Researchers have discovered an enormous relief at the remains of a temple in northern Peru which depicts a man and bird of prey and dates back to about 1,000 BC. The finding suggests that the remains are a rare example of a temple with a huge frieze possibly surrounding the entire structure.
The 3 metre high by 2 metre wide relief shows a man that is depicted as a superhuman with feet made of monster faces and shin bones visible through the flesh. There is also an eagle-like bird of prey which was considered sacred in the ancient Andes.
The relic was unearthed by Koichiro Shibata, an associate professor who specializes in Andean archaeology, during an excavation conducted at the Huaca Partida ruins, which are located about 400 kilometres northwest of Lima.

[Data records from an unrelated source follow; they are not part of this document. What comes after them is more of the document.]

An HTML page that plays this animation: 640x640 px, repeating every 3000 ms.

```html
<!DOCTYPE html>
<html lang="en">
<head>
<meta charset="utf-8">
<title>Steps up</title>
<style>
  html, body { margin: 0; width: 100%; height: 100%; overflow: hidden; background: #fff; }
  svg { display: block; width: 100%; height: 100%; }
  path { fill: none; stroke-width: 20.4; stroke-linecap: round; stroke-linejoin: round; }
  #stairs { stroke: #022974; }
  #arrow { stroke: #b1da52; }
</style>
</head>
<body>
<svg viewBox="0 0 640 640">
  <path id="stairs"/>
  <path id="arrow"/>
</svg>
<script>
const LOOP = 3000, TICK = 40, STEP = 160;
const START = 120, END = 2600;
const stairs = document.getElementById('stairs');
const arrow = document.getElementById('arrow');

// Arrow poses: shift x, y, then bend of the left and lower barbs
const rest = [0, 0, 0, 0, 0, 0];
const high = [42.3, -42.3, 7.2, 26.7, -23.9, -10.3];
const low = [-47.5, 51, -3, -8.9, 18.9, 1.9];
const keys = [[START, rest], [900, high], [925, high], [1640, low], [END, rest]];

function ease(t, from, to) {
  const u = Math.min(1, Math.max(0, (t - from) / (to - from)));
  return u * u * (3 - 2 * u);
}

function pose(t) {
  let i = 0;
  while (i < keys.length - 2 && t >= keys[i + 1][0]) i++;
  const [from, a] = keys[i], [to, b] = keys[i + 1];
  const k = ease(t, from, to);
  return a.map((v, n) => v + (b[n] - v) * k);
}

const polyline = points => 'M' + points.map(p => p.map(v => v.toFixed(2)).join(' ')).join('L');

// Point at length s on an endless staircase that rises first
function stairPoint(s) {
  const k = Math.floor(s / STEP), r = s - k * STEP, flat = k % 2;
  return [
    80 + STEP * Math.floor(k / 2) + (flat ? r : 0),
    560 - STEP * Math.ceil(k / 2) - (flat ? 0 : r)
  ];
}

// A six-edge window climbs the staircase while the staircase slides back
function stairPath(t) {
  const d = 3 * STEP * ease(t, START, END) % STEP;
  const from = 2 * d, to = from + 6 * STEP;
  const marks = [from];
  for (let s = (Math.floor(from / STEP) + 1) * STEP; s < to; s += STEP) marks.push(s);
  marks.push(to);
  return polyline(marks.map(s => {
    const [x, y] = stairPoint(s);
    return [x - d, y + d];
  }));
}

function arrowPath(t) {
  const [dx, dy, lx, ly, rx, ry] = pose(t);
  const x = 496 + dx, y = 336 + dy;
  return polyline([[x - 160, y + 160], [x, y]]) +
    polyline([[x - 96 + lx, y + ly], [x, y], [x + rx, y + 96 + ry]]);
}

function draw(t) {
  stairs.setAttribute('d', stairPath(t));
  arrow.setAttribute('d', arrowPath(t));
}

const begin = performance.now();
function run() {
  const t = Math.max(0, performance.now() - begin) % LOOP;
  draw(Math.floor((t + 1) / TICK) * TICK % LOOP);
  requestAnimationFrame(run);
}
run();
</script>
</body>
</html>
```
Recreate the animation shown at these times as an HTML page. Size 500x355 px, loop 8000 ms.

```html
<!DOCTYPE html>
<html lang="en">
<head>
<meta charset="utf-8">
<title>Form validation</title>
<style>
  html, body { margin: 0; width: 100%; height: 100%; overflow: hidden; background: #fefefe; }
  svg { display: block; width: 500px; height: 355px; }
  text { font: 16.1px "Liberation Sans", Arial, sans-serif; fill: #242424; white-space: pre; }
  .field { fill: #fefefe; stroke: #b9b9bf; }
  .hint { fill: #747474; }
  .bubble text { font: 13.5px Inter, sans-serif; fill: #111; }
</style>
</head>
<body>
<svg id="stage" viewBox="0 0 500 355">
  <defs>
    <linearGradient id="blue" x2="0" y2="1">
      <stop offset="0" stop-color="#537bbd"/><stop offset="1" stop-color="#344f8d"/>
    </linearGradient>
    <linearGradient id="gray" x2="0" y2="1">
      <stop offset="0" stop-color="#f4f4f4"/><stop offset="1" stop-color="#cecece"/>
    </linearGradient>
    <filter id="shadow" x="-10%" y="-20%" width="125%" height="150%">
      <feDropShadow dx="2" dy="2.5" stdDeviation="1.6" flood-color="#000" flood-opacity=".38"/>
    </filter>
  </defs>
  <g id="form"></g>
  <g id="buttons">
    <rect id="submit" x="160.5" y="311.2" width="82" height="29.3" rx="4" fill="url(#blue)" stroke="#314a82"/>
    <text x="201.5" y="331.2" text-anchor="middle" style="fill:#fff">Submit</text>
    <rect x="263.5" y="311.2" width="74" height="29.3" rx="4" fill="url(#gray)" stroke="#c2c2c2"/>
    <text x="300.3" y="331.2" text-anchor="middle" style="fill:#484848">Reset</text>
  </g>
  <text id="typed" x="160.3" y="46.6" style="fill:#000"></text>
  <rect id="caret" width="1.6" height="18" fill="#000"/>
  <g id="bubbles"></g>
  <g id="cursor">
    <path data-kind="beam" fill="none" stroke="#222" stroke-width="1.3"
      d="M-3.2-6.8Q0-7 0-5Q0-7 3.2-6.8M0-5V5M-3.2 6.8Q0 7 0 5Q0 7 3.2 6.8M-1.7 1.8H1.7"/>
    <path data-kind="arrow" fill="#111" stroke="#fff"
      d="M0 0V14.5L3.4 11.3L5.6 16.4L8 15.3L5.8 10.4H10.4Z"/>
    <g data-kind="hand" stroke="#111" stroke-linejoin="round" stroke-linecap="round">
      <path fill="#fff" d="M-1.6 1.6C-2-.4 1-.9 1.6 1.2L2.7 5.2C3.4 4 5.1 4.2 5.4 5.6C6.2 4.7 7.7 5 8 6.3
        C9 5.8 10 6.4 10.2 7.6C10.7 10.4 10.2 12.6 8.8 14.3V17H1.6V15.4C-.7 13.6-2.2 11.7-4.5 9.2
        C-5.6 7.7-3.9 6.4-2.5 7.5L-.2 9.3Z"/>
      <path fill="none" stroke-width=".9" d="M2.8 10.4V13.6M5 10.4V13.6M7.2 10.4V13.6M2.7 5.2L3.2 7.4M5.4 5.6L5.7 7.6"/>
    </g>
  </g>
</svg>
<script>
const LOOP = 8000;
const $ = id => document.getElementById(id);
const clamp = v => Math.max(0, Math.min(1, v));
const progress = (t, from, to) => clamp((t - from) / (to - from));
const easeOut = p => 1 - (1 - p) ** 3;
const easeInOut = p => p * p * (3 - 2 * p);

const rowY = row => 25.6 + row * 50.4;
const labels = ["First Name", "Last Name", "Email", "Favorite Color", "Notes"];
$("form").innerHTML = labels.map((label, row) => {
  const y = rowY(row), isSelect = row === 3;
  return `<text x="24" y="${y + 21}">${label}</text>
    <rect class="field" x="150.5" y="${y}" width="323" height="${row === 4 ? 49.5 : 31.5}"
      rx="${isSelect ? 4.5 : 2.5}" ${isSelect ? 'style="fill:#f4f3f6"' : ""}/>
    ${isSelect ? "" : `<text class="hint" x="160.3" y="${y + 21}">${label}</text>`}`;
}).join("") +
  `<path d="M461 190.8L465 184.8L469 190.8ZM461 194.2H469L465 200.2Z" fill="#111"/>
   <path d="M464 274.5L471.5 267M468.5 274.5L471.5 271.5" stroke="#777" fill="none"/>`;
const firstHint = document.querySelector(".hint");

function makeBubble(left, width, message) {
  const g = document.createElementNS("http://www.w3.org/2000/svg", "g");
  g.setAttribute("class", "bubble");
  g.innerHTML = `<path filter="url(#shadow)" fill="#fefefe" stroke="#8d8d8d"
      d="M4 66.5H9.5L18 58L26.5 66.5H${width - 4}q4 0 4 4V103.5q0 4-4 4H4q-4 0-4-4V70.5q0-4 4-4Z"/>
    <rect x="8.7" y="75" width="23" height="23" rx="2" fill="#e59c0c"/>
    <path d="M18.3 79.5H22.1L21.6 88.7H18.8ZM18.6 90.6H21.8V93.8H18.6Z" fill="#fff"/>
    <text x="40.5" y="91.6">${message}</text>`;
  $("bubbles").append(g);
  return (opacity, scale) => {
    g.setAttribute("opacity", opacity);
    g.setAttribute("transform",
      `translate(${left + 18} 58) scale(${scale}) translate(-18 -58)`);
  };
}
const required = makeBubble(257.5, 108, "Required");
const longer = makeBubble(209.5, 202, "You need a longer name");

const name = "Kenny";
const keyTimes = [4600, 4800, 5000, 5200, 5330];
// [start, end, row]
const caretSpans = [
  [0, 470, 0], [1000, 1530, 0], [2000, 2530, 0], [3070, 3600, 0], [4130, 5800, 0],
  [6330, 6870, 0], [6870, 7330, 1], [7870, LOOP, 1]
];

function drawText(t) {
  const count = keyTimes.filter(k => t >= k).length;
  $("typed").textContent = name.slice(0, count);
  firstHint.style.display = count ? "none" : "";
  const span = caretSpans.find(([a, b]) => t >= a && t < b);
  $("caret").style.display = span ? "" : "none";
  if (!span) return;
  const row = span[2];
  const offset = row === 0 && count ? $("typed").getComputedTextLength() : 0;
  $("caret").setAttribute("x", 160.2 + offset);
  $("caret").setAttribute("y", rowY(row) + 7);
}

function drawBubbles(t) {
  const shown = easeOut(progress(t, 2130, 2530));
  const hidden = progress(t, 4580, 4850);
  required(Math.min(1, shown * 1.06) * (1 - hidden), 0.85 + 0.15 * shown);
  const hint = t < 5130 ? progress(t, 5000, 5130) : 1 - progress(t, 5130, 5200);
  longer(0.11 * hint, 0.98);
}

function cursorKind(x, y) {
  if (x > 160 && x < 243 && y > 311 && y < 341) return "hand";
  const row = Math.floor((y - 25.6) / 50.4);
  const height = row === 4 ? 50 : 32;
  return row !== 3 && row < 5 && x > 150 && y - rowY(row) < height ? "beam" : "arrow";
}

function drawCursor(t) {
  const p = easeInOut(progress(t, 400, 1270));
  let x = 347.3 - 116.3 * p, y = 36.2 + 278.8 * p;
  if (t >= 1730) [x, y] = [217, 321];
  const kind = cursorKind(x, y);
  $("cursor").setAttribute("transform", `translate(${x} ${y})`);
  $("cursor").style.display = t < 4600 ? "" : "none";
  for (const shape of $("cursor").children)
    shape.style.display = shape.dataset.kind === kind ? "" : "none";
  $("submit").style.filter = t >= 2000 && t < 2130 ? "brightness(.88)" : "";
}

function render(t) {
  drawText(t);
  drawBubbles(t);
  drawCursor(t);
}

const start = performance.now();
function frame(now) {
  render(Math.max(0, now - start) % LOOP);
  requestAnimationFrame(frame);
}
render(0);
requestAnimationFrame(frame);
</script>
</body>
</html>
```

The site contains the remains of a palace and temple with chambers and three layers of bases.
The largest known relief dating from the ancient Andean civilization, which measured 3 metres high by 4 metres wide and featured a jaguar, was found at the same ruins in 2005. The reliefs found by Shibata relate to the east and south walls of a chamber on the top place. The latest discovery suggests that the north and west walls are also covered in a relief and further work will be undertaken to try to establish this.
“There must be more than 10 reliefs that we haven’t excavated yet,” said Shibata. “The discovery of reliefs on such a scale is unprecedented. It’s a big discovery.”